When asked by Patch Regional Editor Greg Sleter, the program's moderator, who won the debate, the entire room raised their hands in favor of the President.
Sleter asked again: "No one for Romney?
There was no response.
Most at the gathering had already made up their minds, but Wantagh's Chris Wendt, a self-described "disenfranchised Republican," said the debate helped him decide his vote.
"I'm a moderate and the party has gone too far to the right," Wendt, a corporate manager, said afterward. "In the past I had a great deal of trouble voting for Obama. But Romney is all about the right wing."
"Obama seemed more comfortable, more animated and more patient," said Howard Leb of East Meadow. "In the first debate, (Obama) allowed the governor to pontificate, to say too much. This time he didn't and that's what hurt Romney this time."
"At the end of the debate, what he said about the 47 percent, that was key," said Ronald Weintraub, who traveled by train from Roosevelt Island to attend. "He talked about the veterans. He answered that better."
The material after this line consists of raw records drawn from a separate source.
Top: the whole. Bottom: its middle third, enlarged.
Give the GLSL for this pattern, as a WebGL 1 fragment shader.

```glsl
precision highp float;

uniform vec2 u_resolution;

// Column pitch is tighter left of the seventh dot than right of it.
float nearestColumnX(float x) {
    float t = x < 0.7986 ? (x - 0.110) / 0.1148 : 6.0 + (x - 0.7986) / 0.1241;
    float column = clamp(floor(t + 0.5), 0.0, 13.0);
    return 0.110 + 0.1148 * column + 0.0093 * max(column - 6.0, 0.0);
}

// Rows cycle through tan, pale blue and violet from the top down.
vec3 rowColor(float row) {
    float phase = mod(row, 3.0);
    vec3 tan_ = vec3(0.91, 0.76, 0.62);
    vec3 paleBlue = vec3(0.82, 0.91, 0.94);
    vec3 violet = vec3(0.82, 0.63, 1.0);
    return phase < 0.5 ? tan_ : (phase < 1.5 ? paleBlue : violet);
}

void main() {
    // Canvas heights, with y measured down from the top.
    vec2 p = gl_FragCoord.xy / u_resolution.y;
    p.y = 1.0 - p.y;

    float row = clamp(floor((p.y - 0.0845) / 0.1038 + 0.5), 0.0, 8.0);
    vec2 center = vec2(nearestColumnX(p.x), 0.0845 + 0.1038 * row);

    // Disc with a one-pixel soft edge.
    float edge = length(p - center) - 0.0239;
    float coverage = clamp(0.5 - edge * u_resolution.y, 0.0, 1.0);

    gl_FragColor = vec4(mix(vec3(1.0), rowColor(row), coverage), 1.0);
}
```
"He was able to connect with voters in a way that Gov. Romney could not," added Seamus Campbell, of Brooklyn.
The debate got personal for David Kennedy, of North Babylon, when the topic turned to outsourcing.
"I’m glad someone finally mentioned outsourcing. I’m a software engineer and my job got sent to Croatia. I'm probably leaning toward the president in my vote because people who are capitalists like Romney are the one who outsourced my job in the first place," Kennedy said. "But I do have a lot more respect for him (Romney) after watching the debates."
The room's biggest reactions were to the president's staggered shots at his opponent. They laughed at Obama's reference to Romney's budget axe falling on "Big Bird." They roared over the president's toe-to-toe exchange over pensions, when Obama said his pension was not as big as that of the former Massachusetts governor.
That exchange seemed telling to Robert Saunders, a teacher at Farmingdale State College: "This debate, like any debate, is about optics," Saunders said. "Mitt Romney was overly aggressive and rude. It was a violation of the president's space. That's how it came off."
Wendt agreed: "When (Romney) was standing in front of (Obama) he was rude and overbearing. It was more of an attack."
Phil Solhes, of Elmont, said he was already decided: "Obama has fulfilled his commitment to to us, especially on foreign policy. Other presidents haven't."
The Patch-sponsored gathering was held at the United Food and Commercial Workers Local 1500 headquarters on Merrick Avenue. The guests were invited openly via the various Patch sites across Long Island, Brooklyn and Queens.